As I gazed out at the Pacific Ocean on the rocky, seaweedy beach of Cape Alava, Washington, after hiking a few miles through the rainforest, and biking more than just a few miles from the Atlantic Ocean over 45 days, I asked myself that very same question, 'Whats next?' How could I top the feeling of accomplishment of riding solo, unguided and unsupported across the country? I don't need to top the feeling, but I would like to be able to match it, and to do that, my adventures now need to operate on a higher level.  Although it had been a trip I had always thought might be awesome, Tour Divide had seemed out of reach, prior to my trip across the country. After my first big tour, the unrealistic seemed more realistic, so I have chosen to race Tour Divide as my next goal.

By the time I am getting around to writing this, I have had my sights set on this goal for several months. My theory on training had to change a bit for this ride. While I consider myself an avid bicyclist and racer, I have always made sure to keep the focus on fun, and prior to Tour Divide, I tried to avoid the word "training." I don't train for local races, or fun rides, I just ride. Riding my bike is about having fun. 'Training' is an extremely useful term in that it sounds important and therefore is a good, socially accepted excuse for spending countless hours in the woods, on my bike. Winter '13-14 may have started out with lacking snow depths, but right from the beginning cold temps set in.  Last fall I decided to get myself a fat bike, his name is Url, and we spend a lot of time together in the bitter weather this past winter. While I rarely regret the decision to go ride, I must say that much below 20 deg F, it is damn cold on a bike, and hard to find motivation to go ride. This is where Tour Divide transformed riding into training. I have spent many hours in the harsh Vermont winter temps fending off frostbite to log some winter training miles. When I just couldn't bare the cold, and still needed to keep my legs spinning, I would chock up my roadie in the trainer and do intervals to commercial breaks while watching crappy cable TV.

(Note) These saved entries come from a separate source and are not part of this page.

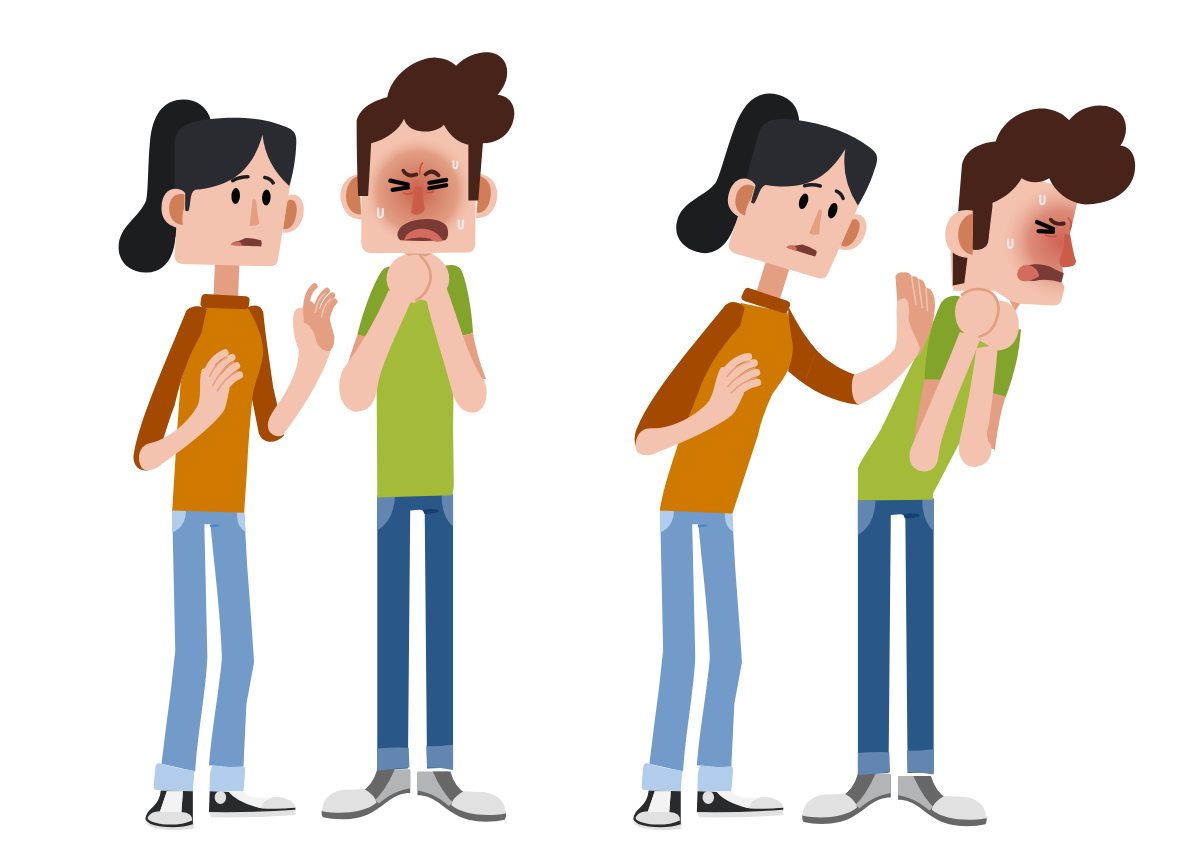
<!DOCTYPE html>
<html lang="en">
<head>
<meta charset="utf-8">
<title>Helping someone who is choking</title>
<style>
:root{
  --paper:#ffffff; --skin:#f4c3af; --shade:#e49f82; --ear:#cf7e58; --flush:#cc5d4a;
  --hair-black:#292b30; --hair-tail:#1c1d1f; --hair-brown:#482319;
  --top:#cf7900; --sleeve:#a34900; --tee:#a3bb38; --tee-dark:#83a42a;
  --jeans-light:#739bca; --cuff-light:#b2cdec; --jeans-dark:#285788; --cuff-dark:#6286b0; --fly:#153f70;
  --shoe:#e1e1e1; --shoe-grey:#b2b4b6; --sole:#676767; --sneaker:#292a2c;
  --mouth:#7a3b35; --tongue:#d36b5e; --ink:#050505; --sweat:#e9e6e8;
}
html,body{margin:0;padding:0;background:var(--paper);overflow:hidden}
.canvas{display:block;width:1200px;height:848px;background:var(--paper)}
.skin{fill:var(--skin)} .shade{fill:var(--shade)} .ear{fill:var(--ear)} .nose{fill:#cb5c48}
.hair-black{fill:var(--hair-black)} .hair-tail{fill:var(--hair-tail)} .hair-brown{fill:var(--hair-brown)}
.top{fill:var(--top)} .sleeve{fill:var(--sleeve)} .tee{fill:var(--tee)} .tee-dark{fill:var(--tee-dark)}
.jeans-light{fill:var(--jeans-light)} .cuff-light{fill:var(--cuff-light)}
.jeans-dark{fill:var(--jeans-dark)} .cuff-dark{fill:var(--cuff-dark)} .fly{fill:var(--fly)}
.shoe{fill:var(--shoe)} .shoe-grey{fill:var(--shoe-grey)} .sole{fill:var(--sole)} .sneaker{fill:var(--sneaker)}
.mouth{fill:var(--mouth)} .tongue{fill:var(--tongue)} .ink{fill:var(--ink)}
.line{fill:none;stroke-linecap:round;stroke-linejoin:round}
.fingers{stroke:var(--skin);stroke-width:9.5}
.fingers-back{stroke:var(--shade);stroke-width:8}
.finger-gap{stroke:var(--shade);stroke-width:2}
.finger-gap-light{stroke:var(--skin);stroke-width:2}
.brow-black{stroke:var(--hair-tail);stroke-width:4.5}
.brow-brown{stroke:var(--hair-brown);stroke-width:5}
.squint{stroke:var(--ink);stroke-width:5.5}
.crease{stroke:#c94f42;stroke-width:2}
.fist-line{stroke:var(--shade);stroke-width:3.5}
.drop{stroke:var(--sweat);stroke-width:2.6}
</style>
</head>
<body>
<svg class="canvas" viewBox="0 0 1568 1108" role="img" aria-label="Two scenes of a worried woman beside a choking man: first raising her hands, then patting his back">
<defs>
  <radialGradient id="flush-front" gradientUnits="userSpaceOnUse" cx="546" cy="250" r="74">
    <stop offset="0" stop-color="#cc5d4a"/><stop offset=".3" stop-color="#d27a61" stop-opacity=".95"/><stop offset=".7" stop-color="#dc9277" stop-opacity=".78"/><stop offset="1" stop-color="#f4c3af" stop-opacity="0"/>
  </radialGradient>
  <radialGradient id="flush-side" gradientUnits="userSpaceOnUse" cx="1386" cy="316" r="82">
    <stop offset="0" stop-color="#cf6353"/><stop offset=".5" stop-color="#d98572" stop-opacity=".9"/><stop offset="1" stop-color="#f4c3af" stop-opacity="0"/>
  </radialGradient>

  <path id="sweat-drop" class="line drop" d="M-2.4-4.5V1Q-2.4 5 0 5Q2.6 5 2.6 1V-4"/>

  <g id="woman-legs">
    <path class="jeans-light" d="M225 665L319 668L323 740Q328 805 332 865L322 920L318 1004L273 1000C277 950 286 905 290 860C288 800 280 740 275 685L267 685L271 860C268 910 258 960 255 1008L211 998L217 950Q224 900 229 850Z"/>
    <path class="cuff-light" d="M225 665L243 667Q243 688 225 696ZM310 668L319 668L321 695Q308 688 310 668ZM207 997Q230 1004 254 1007L252 1034L202 1032Q200 1030 203 1003Q204 997 207 997ZM278 1000Q298 1004 318 1001Q321 1002 320 1012L318 1034L274 1034Q273 1006 278 1000Z"/>
    <path fill="#4f84c0" d="M274 686Q282 684 288 687Q282 689 275 689Z"/>
    <path class="shoe" d="M190 1070L253 1073L253 1083Q220 1088 196 1080Q190 1076 190 1070ZM273 1061L386 1058V1065Q330 1069 276 1068Z"/>
    <path class="sneaker" d="M210 1033L252 1034V1077Q235 1083 210 1080Q192 1077 190 1070C193 1054 208 1055 210 1033Z"/>
    <path class="shoe" d="M218 1034L239 1034L237 1061Q252 1062 251 1072Q236 1079 212 1077Q192 1074 193 1068Q197 1060 209 1060Z"/>
    <path fill="#f3f3f3" d="M218 1034L239 1034L237 1061L209 1061Z"/>
    <path class="sneaker" d="M274 1034L301 1035Q320 1048 342 1056L386 1055V1058Q330 1062 273 1061Z"/>
    <path fill="#f3f3f3" d="M298 1034L318 1034Q325 1045 350 1042L340 1056Q310 1049 298 1034Z"/>
    <path class="shoe" d="M341 1056Q343 1044 360 1041Q384 1043 386 1055Q363 1058 341 1056Z"/>
    <ellipse class="shoe" cx="288" cy="1042" rx="7.5" ry="8.5"/>
  </g>

  <g id="woman-head">
    <path class="hair-tail" d="M276 158C270 138 256 130 240 130C212 130 199 152 196 185C193 215 194 246 191 262C182 284 155 296 155 323C155 345 172 356 190 356C215 357 227 336 229 312L245 250L276 175Z"/>
    <path class="shade" d="M281 340L313 340L311 392L279 390Z"/>
    <path class="sleeve" d="M263 389Q264 384 268 384L321 387Q327 388 326 393L325 400Q324 404 320 404L267 402Q261 401 262 396Z"/>
    <path class="skin" d="M376 256C385 250 397 258 397 274C396 295 385 305 369 304Z"/>
    <path class="ear" d="M375 263C384 257 390 266 387 281C385 293 379 301 370 299Z"/>
    <path class="skin" d="M238 240L343 168L380 236L363 340Q362 348 352 348L239 345Q229 344 228 335L232 270Z"/>
    <path class="hair-black" d="M228 262V190C228 168 240 160 270 156C310 151 345 154 374 166C386 171 388 176 387 190C386 212 382 230 378 243Q347 215 343 176C332 215 310 243 255 248C247 252 250 268 246 276L240 275V252Z"/>
    <path class="skin" d="M242 252C232 242 211 245 211 272C211 291 225 298 242 299Z"/>
    <path class="ear" d="M241 254C229 251 221 259 221 272C221 286 229 293 239 294Q237 282 241 270Z"/>
    <ellipse class="ink" cx="308" cy="256" rx="5.6" ry="10.5" transform="rotate(3 308 256)"/>
    <ellipse class="ink" cx="348" cy="258" rx="5.6" ry="10.5" transform="rotate(3 348 258)"/>
    <path class="line brow-black" d="M304 236Q313 231 324 231M346 232Q353 233 357 239"/>
    <path class="shade" d="M330 261Q333 259 335 263Q336 280 339 292Q333 296 326 295Z"/>
    <path class="mouth" d="M302 320Q303 316 312 315L321 311Q331 311 341 314Q343 318 341 322Q322 321 302 320Z"/>
    <path class="tongue" d="M302 320Q303 316 309 316Q316 315 316 321Z"/>
  </g>

  <g id="woman-chest-arm">
    <path class="skin" d="M186 612C178 600 181 582 196 579C222 574 250 548 259 528C264 512 259 495 264 482L282 478L300 508C296 525 296 532 291 539C275 560 235 590 212 606C204 614 192 617 186 612Z"/>
    <path class="line fingers" d="M269 490Q277 468 294 461M275 502Q286 475 303 467M281 512Q294 485 309 478M287 517Q298 496 313 490"/>
    <path class="line finger-gap" d="M274 492Q281 474 297 467M278 504Q288 483 305 473M284 511Q294 493 310 485"/>
  </g>

  <g id="man-shoe">
    <path class="sole" d="M496 1005L536 1007V1036C515 1036 505 1050 490 1059C470 1073 440 1072 422 1068Q419 1063 421 1058L470 1036Q486 1028 496 1005Z"/>
    <path class="shoe-grey" d="M505 1005L536 1005V1030C515 1034 505 1042 495 1050L477 1034Q498 1030 505 1005Z"/>
    <path class="sole" d="M493 1005L516 1005Q503 1035 486 1049L473 1034Q487 1026 493 1005Z"/>
    <path class="shoe" d="M421 1058C422 1042 434 1034 450 1032Q465 1032 476 1031Q490 1039 492 1049C475 1063 443 1064 421 1060Z"/>
  </g>
  <g id="man-legs">
    <use href="#man-shoe"/>
    <use href="#man-shoe" transform="matrix(-1 0 0 1 1081.5 3)"/>
    <path class="jeans-dark" d="M493 647L592 645V1003L558 1004L555 672Q554 666 548 666L536 667L533 1004L493 1006Z"/>
    <path class="cuff-dark" d="M493 978Q514 976 534 977L535 1003Q515 1004 495 1007L493 1005ZM557 975Q575 975 592 973V1006Q576 1003 558 1003ZM493 648L516 648Q515 680 493 693ZM577 647L592 646V688Q577 675 577 647Z"/>
    <path class="fly" d="M553 666Q562 664 573 666V669Q563 672 554 671Z"/>
  </g>
</defs>

<g id="scene-worry">
  <g id="woman-standing">
    <use href="#woman-legs"/>
    <path class="sleeve" d="M322 402Q340 394 344 408C347 440 352 470 357 506C363 530 366 550 371 569C360 581 342 580 338 565L329 520L326 440Z"/>
    <path class="top" d="M264 400L323 401C332 415 344 440 344 460C343 480 332 500 330 518Q324 580 323 610L319 670L225 667L232 555L236 500Z"/>
    <path class="sleeve" d="M243 407C250 397 266 400 270 404L263 436C246 465 237 492 228 530Q222 545 213 575L195 614C180 618 172 605 175 592C183 545 220 465 243 407Z"/>
    <use href="#woman-head"/>
    <use href="#woman-chest-arm"/>
    <g id="raised-hand">
      <path class="shade" d="M395 402L406 393L430 415L437 440Q437 458 428 460L410 458L394 430Z"/>
      <path class="line fingers-back" d="M400 410Q399 384 411 374M409 420Q414 390 427 380M417 425Q421 396 434 386M425 432Q427 404 437 394"/>
      <path class="line finger-gap-light" d="M412 408Q415 390 424 384M420 414Q423 397 432 391"/>
      <path class="skin" d="M350 556C350 545 360 533 366 524C382 500 392 475 390 456C385 445 381 425 384 409Q388 400 396 403L397 421Q410 427 413 445Q417 459 432 459C422 490 395 537 369 569C360 572 350 567 350 556Z"/>
    </g>
  </g>

  <g id="man-choking">
    <use href="#man-legs"/>
    <path class="skin" d="M470 227C449 230 442 248 446 264C450 280 460 287 473 287ZM625 227C644 228 653 246 649 262C645 280 634 285 622 285Z"/>
    <path class="ear" d="M468 230C455 234 450 250 453 264C456 276 464 281 472 280ZM627 230C640 234 644 248 640 262C637 274 630 279 623 278Z"/>
    <path class="skin" d="M474 150H622L621 320Q620 330 610 330L486 331Q473 330 472 318Z"/>
    <circle cx="546" cy="250" r="74" fill="url(#flush-front)"/>
    <path class="hair-brown" d="M468 256Q466 210 466 158C470 140 490 131 506 127C512 96 545 75 568 75C582 76 590 80 596 86C610 71 632 65 646 70C667 77 668 105 650 124C665 124 673 138 672 150C670 172 654 187 631 187L625 262L612 262V189C600 187 588 178 580 163C572 172 556 173 548 171C538 170 530 163 528 155C521 170 505 182 485 187L481 256Z"/>
    <path class="line squint" d="M510 236L533 241M513 248L533 245M583 235L561 239M583 242L561 246"/>
    <path class="line brow-brown" d="M527 223Q532 232 544 228M556 228Q564 220 573 229"/>
    <path class="line crease" d="M549 228Q547 219 552 213M527 252Q533 255 539 252M557 251Q562 253 566 250"/>
    <path class="nose" d="M542 243Q546 246 551 243L555 274Q546 285 537 278Q541 260 542 243Z"/>
    <path class="mouth" d="M523 314Q516 308 522 299C532 284 575 281 584 296Q588 308 582 314Q553 316 523 314Z"/>
    <path class="tongue" d="M528 314C533 294 568 293 579 315Q568 318 562 312Q545 308 528 314Z"/>
    <use href="#sweat-drop" x="595" y="215"/>
    <use href="#sweat-drop" transform="translate(497 278) scale(1.2)"/>
    <use href="#sweat-drop" transform="translate(602 293) scale(1.15)"/>

    <path class="tee" d="M493 650L492 480L530 390H560L593 480L592 560L593 635L591 647Z"/>
    <path class="tee-dark" d="M498 355Q503 346 525 347L528 390L478 441L467 437C475 405 486 375 498 355ZM580 348Q600 342 605 358C612 380 617 410 618 435L604 439L568 400Z"/>
    <path class="shade" d="M467 437L479 440L500 450L485 490L450 490Q457 465 467 437ZM604 439L618 435Q623 465 635 495L600 500L590 450Z"/>
    <path class="skin" d="M556 388C565 425 578 465 589 505C595 530 605 540 620 539C636 535 639 514 633 498C612 470 600 420 583 375Z"/>
    <path class="skin" d="M508 379Q483 437 448 483C438 505 444 535 465 538C485 537 489 525 493 508C497 480 512 450 537 394Z"/>
    <path class="skin" d="M530 332H565C580 340 587 352 587 365C587 380 573 392 560 394L545 390Z"/>
    <path class="skin" d="M505 366C505 346 520 332 536 332C554 332 563 346 563 363C562 380 553 391 541 396Q508 392 505 366Z"/>
    <path class="line fist-line" d="M549 334Q566 350 562 368Q557 386 544 392"/>
    <path class="shade" d="M528 331H566L556 335Q545 331 534 334Z"/>
  </g>
</g>

<g id="scene-help">
  <g id="man-bending">
    <use href="#man-legs" x="628" y="6"/>
    <path class="shade" d="M1318 390H1338L1326 407Z"/>
    <path class="tee" d="M1238 390L1330 425L1300 500L1253 580L1219 645V653L1121 654V612C1126 598 1145 575 1155 553C1178 505 1205 445 1230 400Z"/>
    <path class="tee-dark" d="M1230 395Q1238 384 1254 387L1264 440L1230 497L1208 496C1210 460 1215 425 1230 395ZM1296 440L1334 430C1332 465 1323 495 1314 519L1290 512Z"/>
    <path class="shade" d="M1208 496H1230L1220 570L1194 576Q1200 535 1208 496ZM1294 513L1314 518Q1305 545 1300 588L1282 580Z"/>
    <path class="skin" d="M1242 330L1297 220L1411 250L1398 305L1405 343L1388 348L1389 358L1386 368L1391 375L1387 392Q1385 400 1375 399L1333 397L1320 393L1300 380L1246 380L1244 372Z"/>
    <path fill="url(#flush-side)" d="M1300 240L1411 250L1398 305L1405 343L1388 348L1389 358L1386 368L1391 375L1387 392Q1385 400 1375 399L1320 393Z"/>
    <path class="hair-brown" d="M1257 215C1262 195 1280 187 1301 185C1310 155 1342 139 1368 142C1383 145 1390 150 1397 157C1410 140 1435 133 1454 141C1475 150 1475 175 1464 190C1481 192 1486 210 1482 228C1475 255 1445 268 1415 267C1395 264 1378 250 1371 233C1360 240 1345 240 1335 233C1325 250 1310 260 1297 265Q1293 285 1291 317Q1287 328 1271 326L1270 290L1252 276Z"/>
    <path class="hair-brown" d="M1245 325L1265 330L1260 370L1245 373Z"/>
    <path class="skin" d="M1271 275C1245 270 1235 290 1235 308C1236 328 1250 338 1272 337Z"/>
    <path class="ear" d="M1272 279C1258 281 1251 295 1252 310C1254 325 1262 332 1271 333Z"/>
    <path class="hair-brown" d="M1272 268H1297L1291 317Q1286 328 1271 326Z"/>
    <path class="line squint" d="M1355 290L1376 299M1357 302L1376 303"/>
    <path class="line brow-brown" d="M1373 287Q1378 294 1390 292"/>
    <path class="line crease" d="M1396 285Q1403 292 1398 299M1366 307Q1374 311 1380 308"/>
    <path class="nose" d="M1391 305L1398 307Q1400 325 1406 341Q1406 350 1388 349Q1383 345 1385 338Q1391 325 1391 305Z"/>
    <path class="mouth" d="M1331 356C1335 344 1360 343 1373 349Q1381 354 1390 357L1387 369Q1368 363 1352 367Q1336 368 1331 356Z"/>
    <path class="tongue" d="M1329 358Q1331 346 1343 346Q1356 349 1358 361Q1345 369 1336 367Q1330 366 1329 358Z"/>
    <use href="#sweat-drop" transform="translate(1362 261) scale(1.15)"/>
    <use href="#sweat-drop" transform="translate(1320 318) scale(1.15)"/>
    <path class="skin" d="M1276 455Q1268 515 1254 575C1249 600 1262 611 1275 610C1292 607 1297 595 1295 582Q1286 572 1292 555Q1300 500 1304 450Z"/>
    <path class="skin" d="M1302 393C1320 391 1333 405 1331 430C1329 450 1315 458 1303 458L1280 445Z"/>
    <path class="skin" d="M1254 434Q1228 500 1190 586C1184 606 1196 617 1210 616C1224 614 1226 603 1227 590C1235 550 1263 490 1283 438Z"/>
    <path class="skin" d="M1248 410C1247 390 1260 377 1279 377C1296 377 1307 390 1306 408C1304 430 1290 442 1275 441C1258 438 1249 428 1248 410Z"/>
    <path class="line fist-line" d="M1257 385Q1270 375 1288 379C1304 385 1308 400 1302 418Q1297 435 1280 440"/>
  </g>

  <g id="woman-patting">
    <use href="#woman-legs" x="637.5"/>
    <path class="sleeve" d="M1030 400C1045 430 1065 460 1085 473Q1100 484 1118 490L1122 529C1090 525 1060 512 1030 485Z"/>
    <path class="line" stroke="#b35610" stroke-width="1" d="M1065 463L1054 493"/>
    <path class="top" d="M968 396L1029 408Q1033 432 1036 452C1036 482 1022 497 1009 515Q995 545 990 570L957 671L862 667Q866 640 883 590L900 535L925 460Z"/>
    <path class="sleeve" d="M945 402C952 391 966 393 973 402L967 426C938 458 922 485 912 514Q900 545 887 575L845 593C825 590 828 568 833 558C850 515 910 445 945 402Z"/>
    <use href="#woman-head" transform="translate(1050 263) rotate(15) translate(-308 -256)"/>
    <use href="#woman-chest-arm" transform="translate(844 577) rotate(14) scale(1.03) translate(-194 -597)"/>
    <g id="patting-hand">
      <path class="shade" d="M1170 361Q1173 355 1181 356Q1188 355 1191 361Q1198 360 1200 365Q1207 363 1210 376Q1217 375 1221 389Q1224 412 1213 440L1202 464L1172 450L1173 400Z"/>
      <path class="line finger-gap-light" d="M1191 361L1197 398M1200 365L1205 402M1210 377L1212 406"/>
      <path class="skin" d="M1116 490C1140 481 1158 470 1169 456C1175 440 1170 415 1172 398Q1175 388 1183 390Q1188 394 1188 408C1184 422 1196 436 1202 455L1199 464C1180 490 1150 518 1122 529C1112 524 1111 500 1116 490Z"/>
    </g>
  </g>
</g>
</svg>
</body>
</html>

It pretty easy to say that a professional athlete has a dreamlike job, and a piece of cake lifestyle. I used to think this. I wouldn't knock it, given the chance,  but to perform on that level, in any sport, the training hours required are beyond those of a full time job. Trying to balance a physically demanding full time job, attempting to keep some kind of social life, and train to be competitive for professional level ultra-endurance riding, doesn't leave much time lying around. I have made it a point, especially in the last few weeks to get at least one 5+ hour ride in a week. All the 1-3 hour rides I've been entertaining myself with all winter have definitely helped, but there is simple no replacement for long rides, with 8-10 hours in saddle. I hope that warmer weather will get me re-motivated in that direction. I plan to be in the saddle for 12-14+ hours daily along Tour Divide, with a personal goal of 18 days, hopefully no more than 22, weather pending.